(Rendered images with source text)
★ ★ ★

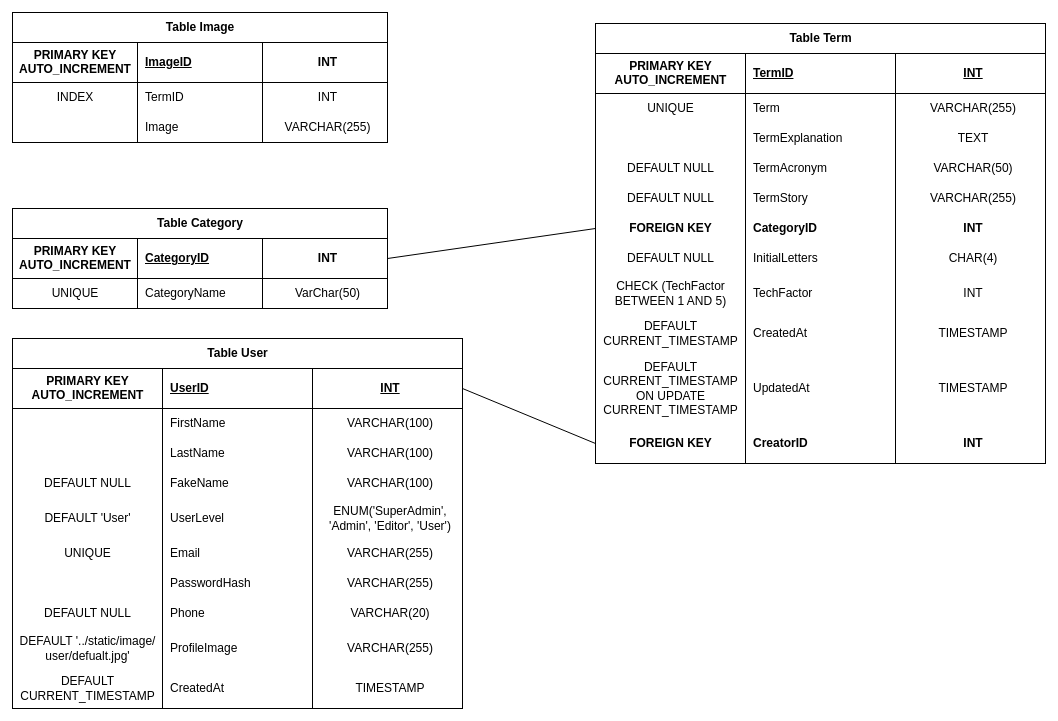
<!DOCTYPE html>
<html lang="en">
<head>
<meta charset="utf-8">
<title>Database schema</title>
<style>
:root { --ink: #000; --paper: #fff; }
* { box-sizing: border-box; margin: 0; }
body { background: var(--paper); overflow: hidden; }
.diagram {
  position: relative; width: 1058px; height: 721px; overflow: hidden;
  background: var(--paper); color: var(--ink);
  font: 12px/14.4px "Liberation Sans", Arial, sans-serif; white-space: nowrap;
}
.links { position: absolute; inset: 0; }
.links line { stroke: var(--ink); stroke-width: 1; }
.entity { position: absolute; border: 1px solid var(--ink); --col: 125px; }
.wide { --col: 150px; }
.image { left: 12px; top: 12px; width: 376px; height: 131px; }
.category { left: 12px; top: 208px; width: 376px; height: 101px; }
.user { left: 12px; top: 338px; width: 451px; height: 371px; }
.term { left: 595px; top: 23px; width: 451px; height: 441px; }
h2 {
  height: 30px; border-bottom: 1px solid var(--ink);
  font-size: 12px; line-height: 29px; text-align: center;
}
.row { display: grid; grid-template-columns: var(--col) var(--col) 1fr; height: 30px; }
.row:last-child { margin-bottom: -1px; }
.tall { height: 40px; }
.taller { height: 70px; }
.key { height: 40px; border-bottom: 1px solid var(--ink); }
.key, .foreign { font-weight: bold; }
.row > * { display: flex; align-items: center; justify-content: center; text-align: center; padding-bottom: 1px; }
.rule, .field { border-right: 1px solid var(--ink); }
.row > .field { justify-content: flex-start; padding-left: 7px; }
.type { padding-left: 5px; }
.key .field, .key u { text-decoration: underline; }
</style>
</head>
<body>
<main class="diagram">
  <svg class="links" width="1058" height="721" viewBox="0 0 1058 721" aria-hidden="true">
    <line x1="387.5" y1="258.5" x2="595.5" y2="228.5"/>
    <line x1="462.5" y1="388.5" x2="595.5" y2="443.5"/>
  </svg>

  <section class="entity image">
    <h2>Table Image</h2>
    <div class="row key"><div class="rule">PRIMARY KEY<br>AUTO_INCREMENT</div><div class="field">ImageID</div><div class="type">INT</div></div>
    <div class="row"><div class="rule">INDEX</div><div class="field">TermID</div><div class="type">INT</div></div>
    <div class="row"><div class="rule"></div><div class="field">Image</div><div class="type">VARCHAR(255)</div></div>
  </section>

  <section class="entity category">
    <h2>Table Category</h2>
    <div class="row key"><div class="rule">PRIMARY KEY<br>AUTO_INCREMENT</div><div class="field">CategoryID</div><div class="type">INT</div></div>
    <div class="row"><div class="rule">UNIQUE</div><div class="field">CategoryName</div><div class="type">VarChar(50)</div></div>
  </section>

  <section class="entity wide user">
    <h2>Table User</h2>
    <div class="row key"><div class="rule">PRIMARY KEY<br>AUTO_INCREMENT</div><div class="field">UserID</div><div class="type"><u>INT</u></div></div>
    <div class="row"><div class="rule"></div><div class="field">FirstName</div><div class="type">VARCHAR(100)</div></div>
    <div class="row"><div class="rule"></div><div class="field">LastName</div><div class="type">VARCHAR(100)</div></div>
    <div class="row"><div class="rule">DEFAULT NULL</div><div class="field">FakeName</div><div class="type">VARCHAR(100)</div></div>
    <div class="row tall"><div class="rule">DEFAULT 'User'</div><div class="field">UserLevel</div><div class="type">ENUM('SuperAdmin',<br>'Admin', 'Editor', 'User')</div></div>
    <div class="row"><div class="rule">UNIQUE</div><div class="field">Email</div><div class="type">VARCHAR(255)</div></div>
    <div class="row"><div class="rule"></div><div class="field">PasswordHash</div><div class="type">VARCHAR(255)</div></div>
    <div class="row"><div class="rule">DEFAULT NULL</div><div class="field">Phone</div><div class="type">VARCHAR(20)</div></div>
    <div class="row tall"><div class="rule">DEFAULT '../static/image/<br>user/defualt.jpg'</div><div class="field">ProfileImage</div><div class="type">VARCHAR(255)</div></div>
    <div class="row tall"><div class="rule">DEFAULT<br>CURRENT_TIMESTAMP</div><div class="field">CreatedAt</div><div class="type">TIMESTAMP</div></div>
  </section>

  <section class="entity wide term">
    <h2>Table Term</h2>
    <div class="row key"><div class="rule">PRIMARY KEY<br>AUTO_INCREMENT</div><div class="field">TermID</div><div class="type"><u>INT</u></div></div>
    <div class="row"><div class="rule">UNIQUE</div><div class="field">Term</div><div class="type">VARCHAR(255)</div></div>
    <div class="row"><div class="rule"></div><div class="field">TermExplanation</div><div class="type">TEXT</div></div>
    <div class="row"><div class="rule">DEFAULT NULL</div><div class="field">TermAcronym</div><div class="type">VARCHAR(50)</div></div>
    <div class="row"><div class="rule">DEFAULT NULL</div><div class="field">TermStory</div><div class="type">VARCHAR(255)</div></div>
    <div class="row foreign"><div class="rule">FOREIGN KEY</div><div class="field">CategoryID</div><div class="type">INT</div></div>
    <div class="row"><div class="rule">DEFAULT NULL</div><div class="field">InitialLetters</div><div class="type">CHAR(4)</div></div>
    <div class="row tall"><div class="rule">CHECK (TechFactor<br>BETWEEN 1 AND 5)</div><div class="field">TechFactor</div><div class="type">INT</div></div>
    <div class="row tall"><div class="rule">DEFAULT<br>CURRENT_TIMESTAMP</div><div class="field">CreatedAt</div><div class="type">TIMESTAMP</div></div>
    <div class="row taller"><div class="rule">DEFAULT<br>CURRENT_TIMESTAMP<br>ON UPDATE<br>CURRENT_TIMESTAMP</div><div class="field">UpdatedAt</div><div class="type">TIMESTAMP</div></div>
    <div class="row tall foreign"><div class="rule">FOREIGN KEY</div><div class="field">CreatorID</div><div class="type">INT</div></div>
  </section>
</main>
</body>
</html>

★ ★ ★

Work out how many lines of the records contain the word "left". Give that number and nothing more.

• TASK OUTPUT
6